The information the photo provided led Tom to the middle school program of the Orlando Rowing Association, which also sponsors the 9–12 grade team at Edgewater High School. Now let me tell you that Kate had never been interested in sports. A shot at soccer in the second grade was fun for Tom and me (picture the gay dads serving Bloody Marys out of the back of the Volvo station wagon! So central casting.), but Kate… not so much. “I don’t like competition!” “I do not want to be on a team!” Firm stuff from a twelve year old.
Well, the following Saturday, Tom and Kate made their way to Lake Fairview to see if Kate might like to give rowing and being on the crew team, as it is commonly known, a try.
I was outside pulling weeds when my little family got back home. “I’m joining the crew team,” Kate said. Well, there aren’t enough o’s in so, I was so shocked, so bewildered, and just plain dumbfounded that my precious makeup-loving, manicured and pedicured little blonde bombshell was going to participate in a sport and be on a team.
It has been six years since Kate joined that middle school team, the Jeagles (a cool blend of Junior + Eagles, the high school team’s mascot). Crew is a year-round deal, with an unforgiving, unyielding practice schedule that has kept all three of us very busy. Kate has been captain and co-captain for two of her four years on the high school crew team, and been captivated by one thing: teamwork. The thing about crew and rowing is that no one person is a star - or soloist - it’s the chorus of rowers working in unison and toward a common goal that makes for the win, the success of it all. Rowing is a true team sport. If the individuals in the boat don’t row together - with the same amount of commitment and precision - all is lost.
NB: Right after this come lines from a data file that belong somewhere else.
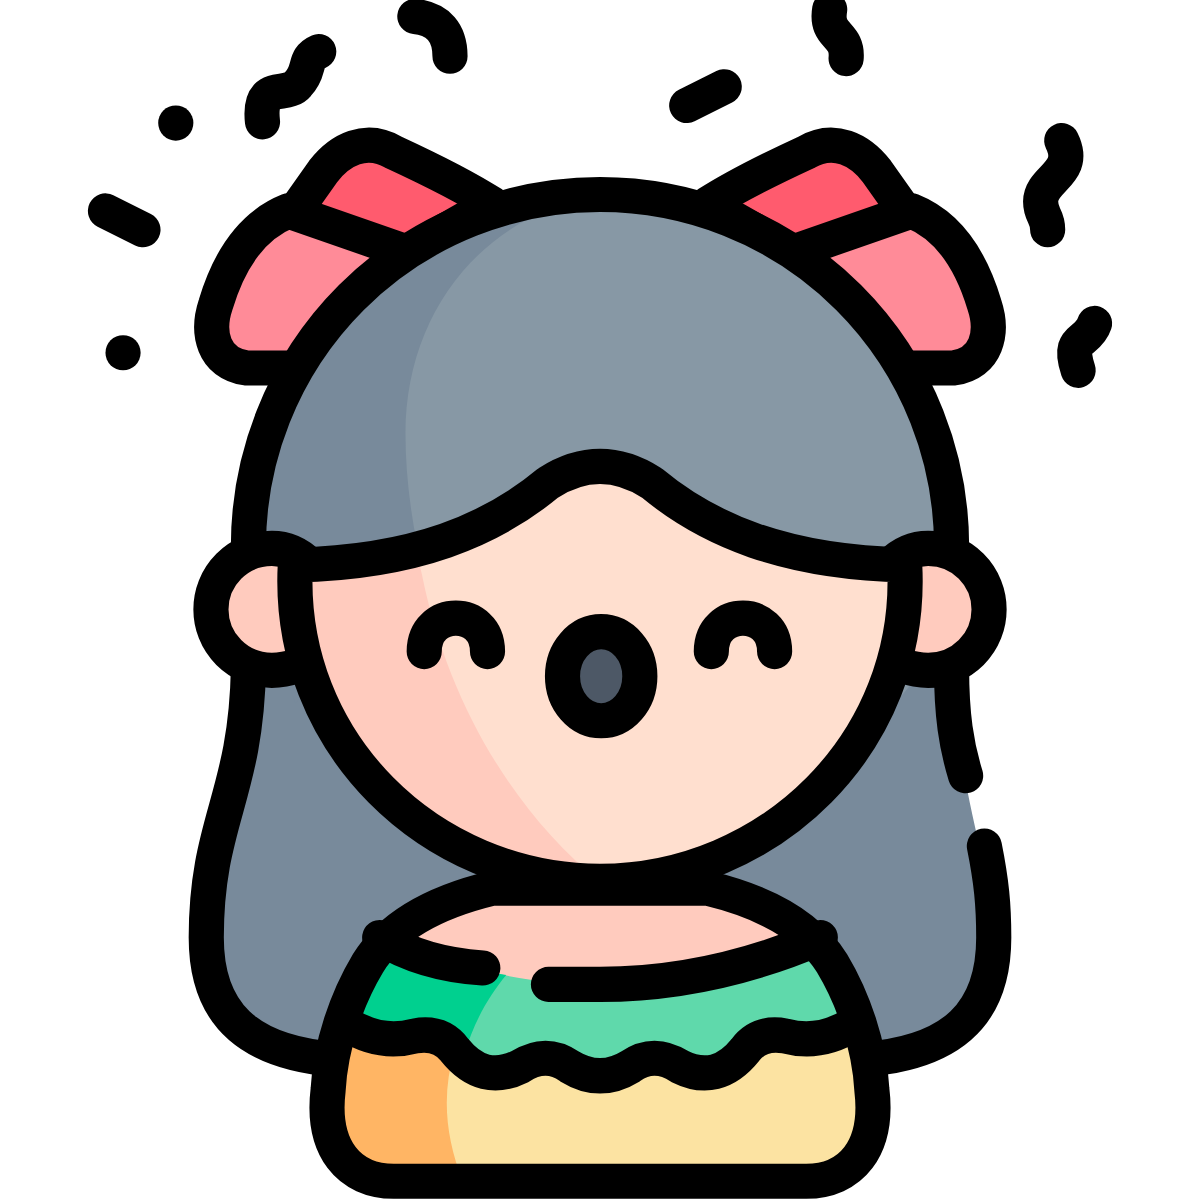
<!DOCTYPE html>
<html lang="en">
<head>
<meta charset="utf-8">
<title>Singing girl with confetti</title>
<style>
  :root {
    --paper: #ffffff;
    --ink: #000000;
    --hair: #8798a5;
    --hair-shade: #788a9b;
    --skin: #ffdfcf;
    --skin-shade: #ffcbbe;
    --bow-pink: #ff8b98;
    --bow-red: #ff5b6e;
    --ruffle: #5fd9ab;
    --ruffle-shade: #00d08f;
    --dress: #fce3a2;
    --dress-shade: #ffb564;
    --mouth: #4d5866;
  }
  html, body { margin: 0; background: var(--paper); overflow: hidden; }
  .canvas { display: block; width: 1200px; height: 1200px; }
  .line { fill: none; stroke: var(--ink); stroke-width: 15; stroke-linecap: round; stroke-linejoin: round; }
  .outlined { stroke: var(--ink); stroke-width: 15; stroke-linecap: round; stroke-linejoin: round; }
  .dot { fill: var(--ink); }
  .hair { fill: var(--hair); }
  .hair-shade { fill: var(--hair-shade); }
  .skin { fill: var(--skin); }
  .skin-shade { fill: var(--skin-shade); }
  .bow-pink { fill: var(--bow-pink); }
  .bow-red { fill: var(--bow-red); }
  .ruffle { fill: var(--ruffle); }
  .ruffle-shade { fill: var(--ruffle-shade); }
  .dress { fill: var(--dress); }
  .dress-shade { fill: var(--dress-shade); }
  .mouth { fill: var(--mouth); }
</style>
</head>
<body>
<svg class="canvas" viewBox="0 0 512 512" role="img" aria-label="Girl with long grey hair and pink bows singing under confetti">
  <defs>
    <path id="body-shape" d="M210 379C181 386 165 398 157 411C148 426 141 446 140 465C137 490 149 504 168 504H344C363 504 375 490 372 465C371 446 364 426 355 411C347 398 331 386 302 379Z"/>
    <path id="face-shape" d="M126 241C122 317 184 376 256 376C328 376 390 317 386 241C335 240 302 226 278 206Q256 192 234 206C210 226 177 240 126 241Z"/>
    <path id="ruffle-edge" d="M148 437Q162 446 177 442Q188 440 194 448Q206 463 222 455Q233 448 243 455Q256 463 269 455Q279 448 290 455Q306 463 318 448Q324 440 335 442Q350 446 364 437"/>
    <clipPath id="body-clip"><use href="#body-shape"/></clipPath>
    <clipPath id="face-clip"><use href="#face-shape"/></clipPath>
    <g id="bow">
      <path class="bow-red outlined" d="M126 90L138 73C145 64 156 58 168 65C181 71 196 78 210 87L166 112Z"/>
      <path class="bow-pink outlined" d="M126 157H105C91 155 88 142 92 130C98 110 108 96 123 90L172 107Z"/>
    </g>
    <path id="ear" class="skin-shade outlined" d="M132 241C126 235 120 234 116 234A26 26 0 0 0 116 286Q121 286 127 284"/>
    <path id="eye" class="line" d="M181 278C181 259 208 259 208 278"/>
  </defs>

  <g id="confetti">
    <circle class="dot" cx="75" cy="52.5" r="7.5"/>
    <circle class="dot" cx="52.5" cy="150.5" r="7.5"/>
    <path class="line" d="M45 90L61 98M293 45L309 37"/>
    <path class="line" d="M112 52C110 34 122 42 127 36C133 30 129 25 136 22"/>
    <path class="line" d="M177 7C187 8 192 14 192 24"/>
    <path class="line" d="M354 4C352 16 362 14 361 25"/>
    <path class="line" d="M453 60C460 74 444 76 444 86C444 92 447 92 447 98"/>
    <path class="line" d="M467 138C464 147 455 143 460 158"/>
  </g>

  <g id="long-hair">
    <path class="hair-shade" d="M105 270C105 340 88 350 88 400C88 432 105 449 143 452H369C407 449 424 432 424 400C424 370 406 335 406 270Z"/>
    <path class="line" d="M106 285C105 340 88 350 88 400C88 432 105 449 143 452"/>
    <path class="line" d="M406 285C406 305 408 318 412 331M420 361C423 376 424 386 424 400C424 432 407 449 369 452"/>
  </g>

  <g id="body">
    <g clip-path="url(#body-clip)">
      <path class="skin-shade" d="M130 370H382V460H130Z"/>
      <path class="ruffle" d="M130 398H162C190 412 222 420 256 420C290 420 322 412 350 401H385V510H130Z"/>
      <path class="ruffle-shade" d="M130 398H162C178 408 195 413 216 416C206 428 197 445 194 470H130Z"/>
      <path class="dress" d="M130 437H148Q162 446 177 442Q188 440 194 448Q206 463 222 455Q233 448 243 455Q256 463 269 455Q279 448 290 455Q306 463 318 448Q324 440 335 442Q350 446 364 437H385V510H130Z"/>
      <path class="dress-shade" d="M130 437H148Q162 446 177 442Q188 440 194 448C188 468 190 488 200 510H130Z"/>
    </g>
    <use href="#ruffle-edge" class="line"/>
    <path class="line" d="M162 400C175 408 190 412 206 413M234 420H256C290 420 322 412 350 400"/>
    <use href="#body-shape" class="line"/>
  </g>

  <g id="bows">
    <use href="#bow"/>
    <use href="#bow" transform="matrix(-1 0 0 1 512 0)"/>
  </g>

  <g id="head">
    <path class="hair" d="M106 241V233A150 150 0 0 1 406 233V241C406 300 350 340 256 340C162 340 106 300 106 241Z"/>
    <path class="hair-shade" d="M106 241V233A150 150 0 0 1 256 83C205 92 173 134 173 185Q173 215 182 250L126 300Z"/>
    <path class="line" d="M106 238V233A150 150 0 0 1 406 233V238"/>
    <use href="#ear"/>
    <use href="#ear" transform="matrix(-1 0 0 1 512 0)"/>
    <g clip-path="url(#face-clip)">
      <path class="skin" d="M110 190H402V390H110Z"/>
      <path class="skin-shade" d="M110 190H174Q173 218 180 245C191 300 220 348 258 378V390H110Z"/>
    </g>
    <use href="#face-shape" class="line"/>
    <use href="#eye"/>
    <use href="#eye" x="122.5"/>
    <ellipse class="mouth outlined" cx="256.5" cy="288.5" rx="16.5" ry="19"/>
  </g>
</svg>
</body>
</html>
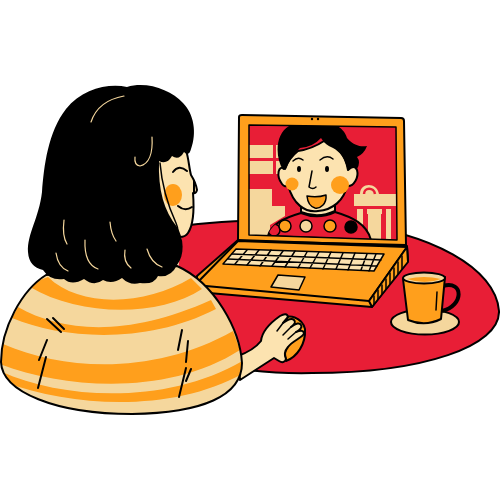
<!DOCTYPE html>
<html lang="en">
<head>
<meta charset="utf-8">
<title>Video call</title>
<style>
:root{--ink:#000;--red:#e81e36;--orange:#ff9f1c;--cream:#f5d79d;--skin:#fce3b0;--paper:#fff}
html,body{margin:0;background:var(--paper);overflow:hidden}
svg{display:block;width:500px;height:500px}
.ink{fill:var(--ink)}
.red{fill:var(--red)}
.orange{fill:var(--orange)}
.cream{fill:var(--cream)}
.skin{fill:var(--skin)}
.paper{fill:var(--paper)}
.line{stroke:var(--ink);stroke-width:2;stroke-linecap:round;stroke-linejoin:round}
.stroke{fill:none}
.thin{stroke-width:1.5}
.shine{fill:none;stroke:var(--cream);stroke-width:1.2;stroke-linecap:round}
</style>
</head>
<body>
<svg viewBox="0 0 500 500" role="img" aria-label="A woman at a round red table on a video call with a smiling man on a laptop">
<defs>
<clipPath id="screen-area"><path d="M249 125L396 127L397 240L249 235Z"/></clipPath>
<clipPath id="sweater-area"><path id="sweater-shape" d="M46 275C22 290 1 328 1 362C2 392 56 414 132 414C202 413 242 396 242 363C240 330 215 283 177 266Z"/></clipPath>
<clipPath id="shirt-area"><path d="M268 236C271 224 284 218 301 213Q318 220 335 212C352 217 367 224 371 240Z"/></clipPath>
</defs>

<g id="table">
<path class="red line" d="M150 232C190 222 270 216 345 224C430 232 496 268 499 311C500 346 424 373 312 373C272 374 225 369 190 360Z"/>
</g>

<g id="laptop">
<path class="orange line" d="M239 117Q239 115 242 115L401 118Q404 118 404 121L406 245L238 241Z"/>
<path class="orange line" d="M238 240L407 246L408 260L372 307L197 292L197 276Z"/>
<path class="orange line" d="M238 241L407 247L369 301L195 285Z"/>
<path class="orange line" d="M407 247L408 262L372 307L369 301Z"/>
<path class="stroke line thin" d="M374 296V304M378 290V299M382 285V294M386 279V289M390 273V284M394 268V279M398 262V274M402 256V269"/>
<circle class="ink" cx="312" cy="119" r="1.2"/><circle class="ink" cx="318" cy="119" r="1.2"/>
<g id="keyboard">
<path class="skin line thin" d="M236 249L384 254L374 271L223 264Z"/>
<path class="stroke line thin" d="M232 254L381 260M228 259L377 266M247 250L235 264M259 250L247 265M271 250L260 266M283 251L272 266M295 251L285 267M307 252L298 268M319 252L310 268M331 252L323 269M343 253L336 269M355 253L348 270M367 254L361 270M376 254L369 271"/>
</g>
<path class="cream line thin" d="M278 275L305 277L299 290L271 287Z"/>
</g>

<g id="call-screen">
<path class="red" d="M249 125L396 127L397 240L249 235Z"/>
<g clip-path="url(#screen-area)">
<path class="cream" d="M249 145H273V158H249ZM249 161H273V174H249ZM276 145H283V158H276ZM276 161H283V174H276Z"/>
<path class="cream" d="M249 189H272V206H285V216L270 225V236H249Z"/>
<path class="cream" d="M354 194H360C360 182 377 182 379 194H396V206H354ZM357 209H363V240H357ZM367 209H382V214H367ZM368 212H381V240H368ZM386 209H391V240H386Z"/>
<path class="stroke" stroke="var(--red)" stroke-width="2.5" d="M364 194C364 187 374 187 375 194"/>
<g id="caller">
<path class="red line" d="M268 236C271 224 284 218 301 213Q318 220 335 212C352 217 367 224 371 240Z"/>
<g clip-path="url(#shirt-area)" class="line thin">
<circle class="red" cx="274" cy="230" r="6"/>
<circle class="orange" cx="285" cy="226" r="6"/>
<circle class="cream" cx="306" cy="226" r="6"/>
<circle class="orange" cx="330" cy="226" r="6"/>
<circle class="ink" cx="351" cy="227" r="6"/>
</g>
<path class="skin line" d="M301 200V212Q318 219 335 211V196Z"/>
<path class="skin line" d="M285 169C278 164 276 176 282 184Q285 188 288 185C293 204 305 213 318 211C333 210 344 200 347 186C354 187 359 177 357 170Q354 164 348 170C345 154 338 146 324 141Q312 149 298 151Q289 158 285 169Z"/>
<path class="ink" d="M283 170C275 157 275 134 289 126C299 121 307 124 311 125C325 119 343 124 347 138C354 146 361 147 367 146Q364 154 357 157Q361 162 357 169Q353 164 348 171C345 158 340 152 333 148Q325 145 321 138Q313 147 300 148Q290 157 286 169Z"/>
<circle class="orange" cx="292" cy="184" r="6.5"/><circle class="orange" cx="340" cy="185" r="9"/>
<path class="stroke line thin" d="M293 161Q298 156 303 160M320 160Q327 154 333 159M312 171L309 187Q313 190 316 187"/>
<ellipse class="ink" cx="299" cy="169" rx="2" ry="3"/><ellipse class="ink" cx="327" cy="169" rx="2" ry="3"/>
<path class="orange line thin" d="M307 196Q317 198 326 195C327 204 320 209 315 208Q308 206 307 196Z"/>
</g>
</g>
<path class="stroke line thin" d="M249 125L396 127L397 240L249 235Z"/>
</g>

<g id="cup">
<ellipse class="cream line" cx="425" cy="322" rx="34" ry="12.5"/>
<path class="stroke" stroke="var(--ink)" stroke-width="4" d="M443 286C464 280 464 306 442 311"/>
<path class="orange line" d="M403 279L408 320Q425 327 441 319L445 277Z"/>
<ellipse class="cream line" cx="424" cy="278" rx="21" ry="5.5"/>
<path class="orange" d="M407 279Q424 275 441 279Q425 285 407 279Z"/>
<path class="stroke line thin" d="M437 292L436 310"/>
</g>

<g id="mouse-hand">
<path class="orange line" d="M280 321C289 312 302 318 305 329C306 344 297 357 286 361Z"/>
<path class="skin line" d="M238 356Q254 350 261 341C262 331 270 323 280 316Q287 312 288 317L283 323Q291 317 294 320Q297 323 291 327Q299 321 301 325Q303 328 296 332Q303 329 304 333C304 337 292 341 288 347Q283 353 286 359Q284 364 279 361L274 358Q257 369 240 380Z"/>
<path class="stroke line thin" d="M283 323L277 331M291 327L283 335M296 332L288 339"/>
</g>

<g id="woman">
<path class="skin" d="M130 240V272H178L182 234Z"/>
<g id="sweater">
<use href="#sweater-shape" class="cream"/>
<g class="orange" clip-path="url(#sweater-area)">
<path d="M30 287Q40 279 48 277C80 308 145 306 191 278L202 289C157 318 79 316 30 287Z"/>
<path d="M18 307C62 332 127 338 211 300L216 309C148 344 65 340 12 318Z"/>
<path d="M3 344C67 372 157 374 233 331L240 350C168 396 66 389 0 364Z"/>
<path d="M0 371C66 401 170 404 244 360L242 374C175 411 78 409 4 382Z"/>
</g>
<use href="#sweater-shape" class="stroke line"/>
<path class="stroke line" d="M47 319L61 332M53 318L64 329M47 340L39 360M46 357L38 388M182 330L178 350M188 341L186 362M186 368L179 397M191 369L186 381"/>
</g>
<g id="face">
<path class="skin line" d="M150 130L186 150C189 160 189 168 191 175Q196 183 197 190Q196 194 193 193C194 206 194 224 188 233Q184 239 174 236L145 225Z"/>
<ellipse class="orange" cx="173" cy="195" rx="9" ry="11"/>
<path class="stroke line" d="M173 172Q179 164 187 171M178 206Q185 212 192 207M194 181V193"/>
</g>
<g id="hair">
<path class="ink" d="M127 87C147 81 171 90 183 103C194 114 197 133 191 149Q189 157 184 152Q179 161 172 156Q167 165 159 161C158 190 164 211 177 227C184 238 185 255 177 265Q171 278 158 276Q154 285 140 283Q130 286 122 278Q112 285 103 280Q94 287 84 279Q72 286 64 279Q50 281 43 270Q29 267 28 252C27 234 39 218 42 192C44 166 48 132 66 109C82 89 108 83 127 87Z"/>
<path class="shine" d="M91 122C96 107 107 99 124 96M152 137C153 153 149 164 140 166Q134 165 135 157M64 220Q62 236 67 244M56 253Q58 267 68 271M85 240Q84 264 98 269M110 222Q111 234 116 241M125 250Q123 262 131 268M147 249Q151 263 162 267"/>
<path class="stroke line thin" d="M160 163C162 187 170 210 176 223Q180 232 177 242"/>
</g>
</g>
</svg>
</body>
</html>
I have never valued teamwork as much as I do today. I’m very social - extrovertedly so - but the whole concept of reliance on others for success has, in the past, been just plain foreign to me. I think it might scare the hell out of me. I fear I might be the weak link in the group, the imposter. If I’m just on a team of one, me alone, expectations are low, I don’t have many people to disappoint. In other words, NOT being on a team keeps me safe, adrift in my single little boat and, truthfully, pretty much drifting in circles on the waters of the world with nary an oar. Perhaps you find this to be true in your own life as well.
It is through Kate being on the crew team that both she and I have found out an important truth, and that is this: through commitment and working with others, through teamwork, not only can one express something beyond their best self, but one also learns that there is not much in life that cannot be handled or turned into a success.
In my work at Kinship Marketing Design, I have found a place where, above all else, my clients and the people with whom I work do so as a team. It is intriguing to me that when we form a new relationship with a client, all of us on the Kinship team and a good many from the new client’s team take what is called a ‘deep dive’ to assess and analyze, making connections and corrections. The work is exhausting at times, yet it is exhilarating.
It occurs to me that, like crew, we too are in the boat together, headed toward a common goal, working in unison. As Kate plies her oar to her life, I ply mine to my own, deeply grateful. I’m so happy Tom did the grocery shopping that day.